LANSING—The Senate Commerce and Tourism Committee today convened its first hearing on the Michigan Economic Development Corporation’s process of granting tax credits after the administration recently awarded a $9.1 million business tax credit to a known felon, who was subsequently rearrested for having violated parole.
“It is clear that mistakes were made and that the MEDC is making changes that will ensure these errors don’t happen again,” said state Sen. Mike Nofs, R-Battle Creek, who serves as vice chair of the committee. “We need to avoid a knee jerk reaction, as so often happens in Lansing. We must get the facts in this case and find out what went wrong so that the necessary reforms can be made.”

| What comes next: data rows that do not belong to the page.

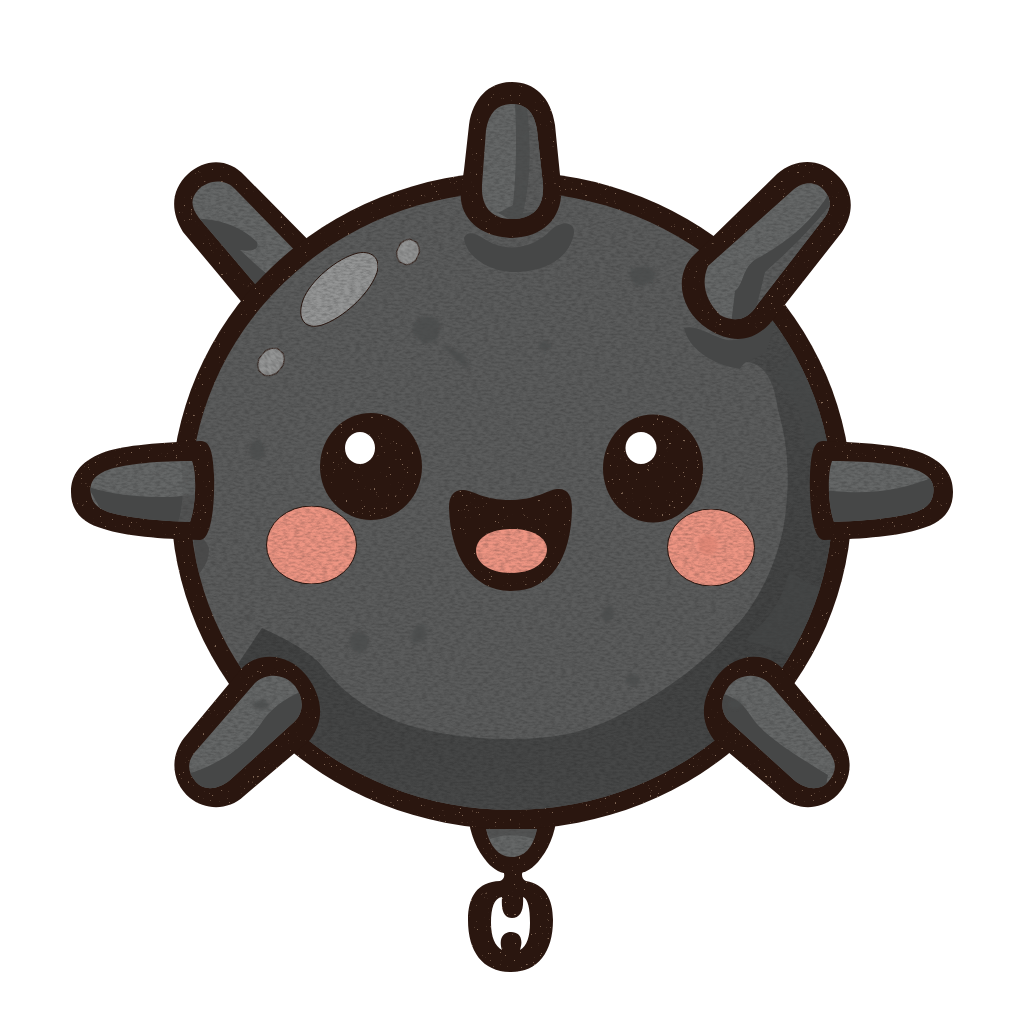
<!DOCTYPE html>
<html lang="en">
<head>
<meta charset="utf-8">
<title>Happy sea mine</title>
<style>
:root {
  --paper: #ffffff;
  --ink: #2a160f;
  --metal: #5b5c5c;
  --metal-light: #656767;
  --shade: #464747;
  --spot: #4a4b4b;
  --shine: #949595;
  --blush: #ee9583;
}
html, body { margin: 0; background: var(--paper); overflow: hidden; }
svg { display: block; width: 1024px; height: 1024px; }
.ink { fill: var(--ink); filter: url(#speckle); }
.metal { fill: var(--metal); filter: url(#grain); }
.light { fill: var(--metal-light); filter: url(#grain); }
.shade { fill: var(--shade); }
.spot { fill: var(--spot); opacity: .75; filter: url(#soft); }
.shine { fill: var(--shine); filter: url(#grain); }
.blush { fill: var(--blush); filter: url(#grain); }
.white { fill: var(--paper); }
.thin { stroke: var(--ink); stroke-width: 1; }
</style>
</head>
<body>
<svg viewBox="0 0 1024 1024" role="img" aria-label="Smiling round sea mine with eight spikes and a chain link">
  <defs>
    <filter id="speckle" x="0" y="0" width="100%" height="100%" color-interpolation-filters="sRGB">
      <feTurbulence type="fractalNoise" baseFrequency=".42" numOctaves="2" seed="8" result="noise"/>
      <feColorMatrix in="noise" values="0 0 0 0 .5  0 0 0 0 .4  0 0 0 0 .33  14 0 0 0 -10.4" result="dots"/>
      <feComposite in="dots" in2="SourceAlpha" operator="in" result="inside"/>
      <feMerge><feMergeNode in="SourceGraphic"/><feMergeNode in="inside"/></feMerge>
    </filter>
    <filter id="grain" x="0" y="0" width="100%" height="100%" color-interpolation-filters="sRGB">
      <feTurbulence type="fractalNoise" baseFrequency=".18 .5" numOctaves="3" seed="3" result="noise"/>
      <feColorMatrix in="noise" values="0 0 0 0 .1  0 0 0 0 .1  0 0 0 0 .1  .5 0 0 0 -.18" result="dust"/>
      <feComposite in="dust" in2="SourceAlpha" operator="in" result="inside"/>
      <feMerge><feMergeNode in="SourceGraphic"/><feMergeNode in="inside"/></feMerge>
    </filter>
    <filter id="soft" x="-30%" y="-30%" width="160%" height="160%"><feGaussianBlur stdDeviation="1.4"/></filter>
    <linearGradient id="belly-shade" x1="0" y1="0" x2="0" y2="1">
      <stop offset="0" stop-color="#4a4b4b"/>
      <stop offset=".6" stop-color="#414242"/>
      <stop offset="1" stop-color="#494a4a"/>
    </linearGradient>
    <clipPath id="body-clip"><ellipse cx="511.5" cy="501" rx="321.5" ry="309"/></clipPath>

    <path id="side-outline" d="M200 441C150 443 120 446 102 453C80 462 71 475 71 492C71 511 82 523 104 529C125 536 160 539 200 540C212 540 215 500 214 475C213 455 211 440 200 441Z"/>
    <path id="side-face" d="M192 461C150 461 120 465 105 471C92 477 89 485 91 495C93 505 100 511 120 515C145 520 170 521 190 522C196 505 197 475 192 461Z"/>
    <path id="low-outline" d="M184 738L243 667C262 650 290 655 306 675C323 697 325 720 310 740L244 796C228 811 205 810 190 798C172 783 169 758 184 738Z"/>
    <path id="low-face" d="M195 752L255 683C267 672 285 674 295 686C305 700 303 714 294 722L230 780C218 790 204 791 196 782C187 772 187 762 195 752Z"/>
    <path id="top-face" d="M486 130C489 112 498 104 512 104C526 104 534 112 537 130L543 185C544 205 535 219 512 219C490 219 481 205 482 185Z"/>
    <path id="up-right-face" d="M708 266L793 190C802 182 815 180 824 190C832 199 831 208 825 217L757 305C748 320 735 323 720 315C707 302 700 285 708 266Z"/>
    <path id="up-left-face" d="M235 189L312 268L274 306L199 218C191 207 190 199 198 190C208 180 224 178 235 189Z"/>
    <clipPath id="side-clip"><use href="#side-face"/></clipPath>
    <clipPath id="low-clip"><use href="#low-face"/></clipPath>
    <clipPath id="top-clip"><use href="#top-face"/></clipPath>
    <clipPath id="up-right-clip"><use href="#up-right-face"/></clipPath>
    <clipPath id="up-left-clip"><use href="#up-left-face"/></clipPath>
  </defs>

  <rect class="white" width="1024" height="1024"/>

  <g id="chain">
    <path class="ink" d="M468 815C470 835 477 850 487 862C495 871 502 874 512 874C522 874 530 871 538 862C548 850 555 835 557 815Z"/>
    <path class="light" d="M486 829H537C533 848 524 857 512 857C500 857 490 848 486 829Z"/>
    <path class="shade" d="M486 829H537L534 839C520 834 504 834 490 839Z" opacity=".6"/>
    <path class="ink" fill-rule="evenodd" d="M503 870H523C521 875 522 879 526 881C545 884 553 899 553 920C553 952 538 972 511 972C483 972 468 952 468 920C468 897 477 882 500 881C505 879 505 875 503 870ZM502 897C494 898 491 908 491 923C491 937 495 946 502 950C498 938 504 932 511 932C519 932 524 938 520 950C527 946 530 936 530 923C530 908 528 899 523 897C524 911 520 918 512 918C504 918 501 911 502 897Z"/>
  </g>

  <g id="spike-upper-left">
    <path class="ink" d="M245 176L330 262L265 330L183 232C170 211 171 190 188 174C205 158 229 158 245 176Z"/>
    <use href="#up-left-face" class="light"/>
    <path class="shade" clip-path="url(#up-left-clip)" d="M200 219C222 219 244 229 257 242C260 250 250 252 240 250C252 261 263 272 281 284L270 315Z"/>
  </g>

  <g id="body">
    <ellipse class="ink" cx="511.5" cy="500.500" rx="340.500" ry="328.500"/>
    <ellipse class="metal" cx="511.5" cy="501" rx="321.500" ry="309"/>
    <g clip-path="url(#body-clip)">
      <path fill="url(#belly-shade)" filter="url(#grain)" d="M744 362C764 362 774 380 778 410C790 450 790 490 783 530C774 572 752 612 730 632C708 660 660 696 610 720C580 734 548 739 512 739C468 739 424 733 389 718C361 706 339 688 322 666C310 652 288 640 262 628L200 720L350 860H720L880 700V380L790 300Z"/>
      <path class="shade" opacity=".55" d="M775 380C800 400 806 424 805 450L828 440L800 340ZM790 570C812 590 825 590 840 580L810 660L745 640C767 622 782 602 790 570Z"/>
      <path class="shade" opacity=".8" d="M190 510C195 532 205 538 209 548C209 565 201 569 198 577Z"/>
      <path class="shade" d="M464 238C468 228 480 236 486 240C505 252 532 250 551 230C560 221 575 221 574 233C570 257 547 271 517 272C492 273 466 258 464 238Z"/>
      <path class="shade" d="M684 328C696 324 711 336 727 340C747 342 760 327 777 318L766 352C753 360 744 360 740 369C714 365 689 350 684 328Z"/>
    </g>
    <g id="pits">
      <path class="spot" d="M413 328C414 317 429 313 438 320C444 328 439 341 430 343C423 344 412 338 413 328Z"/>
      <path class="spot" d="M630 275C629 265 647 264 655 271C658 279 649 285 642 286C636 286 630 282 630 275Z" opacity=".5"/>
      <ellipse class="spot" cx="545" cy="346" rx="6" ry="5"/>
      <path class="spot" d="M440 343L464 354L470 370L454 359Z" opacity=".5"/>
      <ellipse class="spot" cx="257" cy="450" rx="8" ry="10"/>
      <ellipse class="spot" cx="359" cy="642" rx="10" ry="11"/>
      <ellipse class="spot" cx="419" cy="634" rx="7" ry="10" transform="rotate(30 419 634)"/>
      <ellipse class="spot" cx="608" cy="614" rx="6" ry="9" transform="rotate(20 608 614)"/>
      <ellipse class="spot" cx="633" cy="680" rx="7" ry="6"/>
      <circle class="spot" cx="248" cy="618" r="3"/>
    </g>
    <g id="shines">
      <path class="shine thin" d="M303 300C310 281 337 258 358 253C374 250 382 261 376 275C368 295 343 318 322 325C306 330 296 320 303 300Z"/>
      <ellipse class="shine thin" cx="408" cy="252" rx="11" ry="13" transform="rotate(25 408 252)"/>
      <ellipse class="shine thin" cx="271" cy="362" rx="12" ry="15" transform="rotate(40 271 362)"/>
    </g>
  </g>

  <g id="spike-top">
    <path class="ink" d="M469 125C473 97 490 82 512 82C534 82 551 97 555 125L561 185C564 216 545 237 512 238C478 237 458 216 461 190L464 170Z"/>
    <use href="#top-face" class="light"/>
    <path class="shade" clip-path="url(#top-clip)" opacity=".75" d="M515 104C517 140 516 175 513 205L498 213L515 222L550 210L540 110Z"/>
    <path class="metal" clip-path="url(#top-clip)" d="M527 108C531 145 531 180 523 213L550 210L542 110Z"/>
  </g>

  <g id="spike-upper-right">
    <path class="ink" d="M692 257L777 174C795 158 820 158 836 174C854 190 855 212 842 232L776 316C758 341 735 346 708 329C680 311 674 277 692 257Z"/>
    <use href="#up-right-face" class="light"/>
    <path class="shade" clip-path="url(#up-right-clip)" d="M831 190C814 220 787 243 756 259C742 268 744 284 735 291L731 325L770 310L840 215Z"/>
    <path class="metal" clip-path="url(#up-right-clip)" d="M830 205C806 235 784 255 765 272L756 309L780 290L840 215Z"/>
  </g>

  <g id="spike-left">
    <use href="#side-outline" class="ink"/>
    <use href="#side-face" class="light"/>
    <path class="shade" clip-path="url(#side-clip)" d="M88 487C120 497 158 500 200 494V526H110Z"/>
    <path class="metal" clip-path="url(#side-clip)" d="M180 458C184 480 184 505 177 525H200V458Z" opacity=".6"/>
  </g>

  <g id="spike-right">
    <g transform="translate(1024 0) scale(-1 1)">
      <use href="#side-outline" class="ink"/>
      <use href="#side-face" class="light"/>
      <path class="shade" clip-path="url(#side-clip)" d="M88 476C120 490 155 496 200 490V526H110L88 505Z"/>
    </g>
  </g>

  <g id="spike-lower-left">
    <use href="#low-outline" class="ink"/>
    <use href="#low-face" class="light"/>
    <path class="shade" clip-path="url(#low-clip)" d="M305 690C283 699 270 709 260 725C246 744 225 762 188 774L200 795L235 785L310 720Z"/>
    <ellipse class="spot" cx="261" cy="705" rx="8" ry="5"/>
  </g>

  <g id="spike-lower-right">
    <g transform="translate(1024 0) scale(-1 1)">
      <use href="#low-outline" class="ink"/>
      <use href="#low-face" class="light"/>
      <path class="shade" clip-path="url(#low-clip)" d="M305 692C286 699 281 704 273 716C262 734 232 753 196 775L200 795L235 785L310 720Z"/>
    </g>
    <ellipse class="spot" cx="735" cy="704" rx="7" ry="5"/>
  </g>

  <g id="face">
    <ellipse class="ink" cx="371" cy="466.500" rx="51" ry="53.500"/>
    <ellipse class="ink" cx="653" cy="468.500" rx="50" ry="54"/>
    <ellipse class="white" cx="360" cy="448" rx="15" ry="16"/>
    <ellipse class="white" cx="641" cy="448" rx="15.500" ry="16"/>
    <ellipse class="blush thin" cx="311.500" cy="545" rx="45" ry="39"/>
    <ellipse class="blush thin" cx="711" cy="547.500" rx="43.500" ry="38.500"/>
    <circle cx="708" cy="545" r="10" fill="#d97f6e" opacity=".5" filter="url(#soft)"/>
    <path class="ink" d="M464 490C474 491 484 500 510 500C536 500 547 490 557 489C568 488 572 496 572 509C571 558 551 591 511 591C473 591 450 557 449 507C449 496 454 489 464 490Z"/>
    <path class="blush" d="M476 550C477 536 493 529 512 529C532 529 547 537 547 550C546 564 531 573 511 573C491 573 476 564 476 550Z"/>
  </g>
</svg>
</body>
</html>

Richard Short, chairman of Renewable and Sustainable Companies LLC (RASCO), a so-called green energy company based out of Short’s mobile home near Flint, was convicted in 2002 of embezzling money. Short was on parole when he received the $9.1 million tax credit from the state, which the company claimed it planned to use for renewable energy to provide power and other services to the developing world.
Nofs, a career law enforcement officer familiar with background checks and investigations, said it is difficult to understand how Mr. Short’s application slipped through the MEDC’s fingers.

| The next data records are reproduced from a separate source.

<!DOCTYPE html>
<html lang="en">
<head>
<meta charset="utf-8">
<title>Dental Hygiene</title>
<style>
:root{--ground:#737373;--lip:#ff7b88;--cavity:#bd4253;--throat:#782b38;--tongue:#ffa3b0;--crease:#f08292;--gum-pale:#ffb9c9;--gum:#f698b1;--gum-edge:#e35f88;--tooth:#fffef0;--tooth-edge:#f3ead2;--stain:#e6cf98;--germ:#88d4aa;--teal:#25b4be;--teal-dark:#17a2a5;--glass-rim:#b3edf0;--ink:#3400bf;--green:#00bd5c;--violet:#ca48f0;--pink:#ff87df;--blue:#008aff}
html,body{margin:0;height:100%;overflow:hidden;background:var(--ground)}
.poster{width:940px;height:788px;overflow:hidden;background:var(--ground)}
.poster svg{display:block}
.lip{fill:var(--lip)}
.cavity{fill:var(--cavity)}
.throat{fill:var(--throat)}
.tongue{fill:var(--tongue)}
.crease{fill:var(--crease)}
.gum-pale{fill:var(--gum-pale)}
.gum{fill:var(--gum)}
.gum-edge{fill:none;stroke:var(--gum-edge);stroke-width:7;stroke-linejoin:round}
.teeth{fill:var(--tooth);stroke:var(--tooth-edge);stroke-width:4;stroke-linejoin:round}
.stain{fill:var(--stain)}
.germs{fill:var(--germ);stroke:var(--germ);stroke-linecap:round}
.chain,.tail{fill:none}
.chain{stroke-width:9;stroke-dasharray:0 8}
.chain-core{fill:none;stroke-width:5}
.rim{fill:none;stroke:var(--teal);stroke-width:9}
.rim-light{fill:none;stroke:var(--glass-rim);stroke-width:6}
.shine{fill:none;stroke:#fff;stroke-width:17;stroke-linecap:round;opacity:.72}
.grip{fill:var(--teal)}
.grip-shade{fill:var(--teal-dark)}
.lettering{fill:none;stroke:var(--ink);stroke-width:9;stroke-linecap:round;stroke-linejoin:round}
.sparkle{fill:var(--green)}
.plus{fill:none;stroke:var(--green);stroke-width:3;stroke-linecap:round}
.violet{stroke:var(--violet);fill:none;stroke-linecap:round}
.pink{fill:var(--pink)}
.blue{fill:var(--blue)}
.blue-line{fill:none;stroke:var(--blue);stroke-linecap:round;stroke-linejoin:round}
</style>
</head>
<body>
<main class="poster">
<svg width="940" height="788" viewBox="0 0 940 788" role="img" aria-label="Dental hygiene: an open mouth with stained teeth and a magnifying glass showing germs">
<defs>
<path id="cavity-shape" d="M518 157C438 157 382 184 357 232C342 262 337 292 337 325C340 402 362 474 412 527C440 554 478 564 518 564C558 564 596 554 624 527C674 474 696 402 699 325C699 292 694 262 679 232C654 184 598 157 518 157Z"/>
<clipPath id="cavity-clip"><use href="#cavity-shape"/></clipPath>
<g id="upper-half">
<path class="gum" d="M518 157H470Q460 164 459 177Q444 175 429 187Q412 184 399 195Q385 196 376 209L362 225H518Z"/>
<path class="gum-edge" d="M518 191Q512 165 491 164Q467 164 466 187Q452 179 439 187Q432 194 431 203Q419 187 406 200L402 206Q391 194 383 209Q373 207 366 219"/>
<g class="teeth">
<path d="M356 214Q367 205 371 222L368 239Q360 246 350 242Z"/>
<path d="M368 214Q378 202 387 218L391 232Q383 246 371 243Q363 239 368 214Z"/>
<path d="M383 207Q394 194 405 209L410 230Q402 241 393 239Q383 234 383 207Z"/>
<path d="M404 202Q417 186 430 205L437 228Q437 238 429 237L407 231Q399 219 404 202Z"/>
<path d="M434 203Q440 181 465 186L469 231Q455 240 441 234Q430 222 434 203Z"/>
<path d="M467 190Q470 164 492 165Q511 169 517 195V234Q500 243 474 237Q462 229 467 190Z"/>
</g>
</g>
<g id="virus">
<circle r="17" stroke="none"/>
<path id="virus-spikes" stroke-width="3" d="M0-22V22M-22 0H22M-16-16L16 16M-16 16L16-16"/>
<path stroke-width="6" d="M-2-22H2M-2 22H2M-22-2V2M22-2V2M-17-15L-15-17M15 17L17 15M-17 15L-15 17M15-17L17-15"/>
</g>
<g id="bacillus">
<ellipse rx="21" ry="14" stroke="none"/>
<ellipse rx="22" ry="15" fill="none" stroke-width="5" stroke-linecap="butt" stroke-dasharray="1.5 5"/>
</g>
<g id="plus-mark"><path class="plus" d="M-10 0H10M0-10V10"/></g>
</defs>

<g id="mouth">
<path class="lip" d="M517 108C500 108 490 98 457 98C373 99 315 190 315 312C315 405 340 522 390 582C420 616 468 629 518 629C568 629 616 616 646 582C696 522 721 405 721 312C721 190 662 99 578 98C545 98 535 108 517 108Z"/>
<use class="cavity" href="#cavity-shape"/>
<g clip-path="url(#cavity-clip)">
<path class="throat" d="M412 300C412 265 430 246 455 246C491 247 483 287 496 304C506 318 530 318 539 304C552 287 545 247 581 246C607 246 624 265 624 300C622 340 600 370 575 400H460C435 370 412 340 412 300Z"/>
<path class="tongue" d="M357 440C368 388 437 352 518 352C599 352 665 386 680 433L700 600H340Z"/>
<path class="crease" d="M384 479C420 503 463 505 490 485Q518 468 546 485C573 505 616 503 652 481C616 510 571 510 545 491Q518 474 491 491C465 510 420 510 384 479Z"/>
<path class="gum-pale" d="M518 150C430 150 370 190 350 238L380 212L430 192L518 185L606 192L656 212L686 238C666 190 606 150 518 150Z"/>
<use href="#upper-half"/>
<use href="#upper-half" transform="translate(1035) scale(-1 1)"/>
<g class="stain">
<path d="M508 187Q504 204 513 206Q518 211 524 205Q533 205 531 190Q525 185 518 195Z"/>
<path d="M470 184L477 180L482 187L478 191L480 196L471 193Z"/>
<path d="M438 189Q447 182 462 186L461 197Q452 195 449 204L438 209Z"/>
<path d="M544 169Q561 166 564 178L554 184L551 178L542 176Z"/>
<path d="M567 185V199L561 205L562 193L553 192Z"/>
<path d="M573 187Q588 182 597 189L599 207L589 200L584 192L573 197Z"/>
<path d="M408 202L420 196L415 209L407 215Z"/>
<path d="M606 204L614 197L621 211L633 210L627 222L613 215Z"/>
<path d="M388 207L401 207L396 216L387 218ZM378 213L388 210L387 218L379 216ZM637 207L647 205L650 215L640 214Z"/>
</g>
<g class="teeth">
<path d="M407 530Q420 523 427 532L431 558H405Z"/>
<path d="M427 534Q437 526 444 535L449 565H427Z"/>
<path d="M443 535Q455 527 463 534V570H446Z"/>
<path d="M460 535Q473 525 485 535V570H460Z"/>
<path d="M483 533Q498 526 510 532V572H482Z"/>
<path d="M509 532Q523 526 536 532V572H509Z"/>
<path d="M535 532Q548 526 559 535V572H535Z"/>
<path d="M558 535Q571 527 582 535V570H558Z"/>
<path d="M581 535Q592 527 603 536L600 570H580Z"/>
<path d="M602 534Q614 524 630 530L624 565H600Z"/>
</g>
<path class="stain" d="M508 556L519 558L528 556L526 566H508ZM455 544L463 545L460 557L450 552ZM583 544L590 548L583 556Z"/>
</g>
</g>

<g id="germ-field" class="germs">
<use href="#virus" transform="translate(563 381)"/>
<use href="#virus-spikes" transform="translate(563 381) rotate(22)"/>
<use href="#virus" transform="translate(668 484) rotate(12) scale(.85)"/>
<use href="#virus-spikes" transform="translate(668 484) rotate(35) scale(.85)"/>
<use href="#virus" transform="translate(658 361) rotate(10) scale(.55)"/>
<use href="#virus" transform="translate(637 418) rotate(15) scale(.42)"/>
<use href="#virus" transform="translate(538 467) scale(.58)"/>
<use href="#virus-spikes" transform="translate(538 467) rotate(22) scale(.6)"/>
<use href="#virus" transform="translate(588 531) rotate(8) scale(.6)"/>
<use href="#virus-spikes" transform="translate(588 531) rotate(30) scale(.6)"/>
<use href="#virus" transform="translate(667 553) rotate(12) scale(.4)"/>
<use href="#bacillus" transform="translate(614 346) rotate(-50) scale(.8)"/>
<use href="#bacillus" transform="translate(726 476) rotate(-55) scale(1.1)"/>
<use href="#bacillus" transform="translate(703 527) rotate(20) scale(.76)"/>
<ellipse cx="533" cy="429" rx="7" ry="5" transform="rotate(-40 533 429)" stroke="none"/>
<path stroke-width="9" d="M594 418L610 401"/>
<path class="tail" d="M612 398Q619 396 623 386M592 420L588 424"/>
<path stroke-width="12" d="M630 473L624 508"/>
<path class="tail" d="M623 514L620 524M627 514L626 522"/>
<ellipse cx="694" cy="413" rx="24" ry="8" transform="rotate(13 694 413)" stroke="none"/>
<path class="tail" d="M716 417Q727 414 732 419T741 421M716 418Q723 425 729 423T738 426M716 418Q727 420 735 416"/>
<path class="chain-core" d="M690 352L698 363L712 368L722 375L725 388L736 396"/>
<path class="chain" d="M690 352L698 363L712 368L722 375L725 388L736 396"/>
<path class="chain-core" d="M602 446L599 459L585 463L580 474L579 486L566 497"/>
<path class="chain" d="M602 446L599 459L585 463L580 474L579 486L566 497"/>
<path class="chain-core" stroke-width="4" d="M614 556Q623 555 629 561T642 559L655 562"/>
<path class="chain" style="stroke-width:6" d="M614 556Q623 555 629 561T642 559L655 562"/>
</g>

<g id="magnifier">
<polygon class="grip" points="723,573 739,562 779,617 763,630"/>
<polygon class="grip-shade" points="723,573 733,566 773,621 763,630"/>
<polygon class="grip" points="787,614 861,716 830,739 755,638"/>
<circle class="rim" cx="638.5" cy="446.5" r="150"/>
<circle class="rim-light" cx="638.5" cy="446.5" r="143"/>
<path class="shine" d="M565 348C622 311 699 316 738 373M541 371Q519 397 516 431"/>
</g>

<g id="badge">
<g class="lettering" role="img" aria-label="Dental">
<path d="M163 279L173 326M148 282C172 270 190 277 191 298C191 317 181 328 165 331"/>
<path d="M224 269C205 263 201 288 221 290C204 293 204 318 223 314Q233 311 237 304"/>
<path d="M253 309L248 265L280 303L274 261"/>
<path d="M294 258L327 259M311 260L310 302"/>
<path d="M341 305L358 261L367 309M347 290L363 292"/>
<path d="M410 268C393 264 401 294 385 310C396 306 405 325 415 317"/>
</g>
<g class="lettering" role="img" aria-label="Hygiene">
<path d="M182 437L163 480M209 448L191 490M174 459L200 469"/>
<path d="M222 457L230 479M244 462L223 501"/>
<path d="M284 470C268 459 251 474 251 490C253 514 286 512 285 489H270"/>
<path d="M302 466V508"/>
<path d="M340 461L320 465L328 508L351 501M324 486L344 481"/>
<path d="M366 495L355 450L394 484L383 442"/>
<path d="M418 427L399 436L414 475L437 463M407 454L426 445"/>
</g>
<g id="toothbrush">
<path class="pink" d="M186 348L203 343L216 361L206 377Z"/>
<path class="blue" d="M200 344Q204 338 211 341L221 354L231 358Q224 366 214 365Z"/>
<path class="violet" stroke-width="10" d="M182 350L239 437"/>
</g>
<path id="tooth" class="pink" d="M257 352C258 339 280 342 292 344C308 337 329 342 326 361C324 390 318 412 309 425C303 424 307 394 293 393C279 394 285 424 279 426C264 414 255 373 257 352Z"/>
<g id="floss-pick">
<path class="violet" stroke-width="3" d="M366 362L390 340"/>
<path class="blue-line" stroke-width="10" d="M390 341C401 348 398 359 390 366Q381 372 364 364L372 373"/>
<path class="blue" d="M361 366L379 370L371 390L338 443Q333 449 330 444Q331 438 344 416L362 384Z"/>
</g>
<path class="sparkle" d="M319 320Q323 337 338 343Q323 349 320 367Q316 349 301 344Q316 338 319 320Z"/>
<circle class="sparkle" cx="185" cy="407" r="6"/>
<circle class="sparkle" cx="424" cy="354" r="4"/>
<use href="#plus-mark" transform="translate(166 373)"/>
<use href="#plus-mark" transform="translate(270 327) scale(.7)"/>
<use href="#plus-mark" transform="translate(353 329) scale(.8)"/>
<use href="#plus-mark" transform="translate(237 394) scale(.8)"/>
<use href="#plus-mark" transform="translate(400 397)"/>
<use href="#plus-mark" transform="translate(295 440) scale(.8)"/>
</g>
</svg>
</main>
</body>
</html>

“It is amazing that no background or reference checking was done,” said Nofs. “Whether it is $9 or $9 million, taxpayers should expect that due diligence is being done when their money is handed out for tax credits. Thankfully no money was actually paid out in this case, but it is troubling that the application made it as far as it did.
“It is my expectation that through these hearings and impending changes to the process, increased transparency and accountability will help prevent future mistakes from occurring.”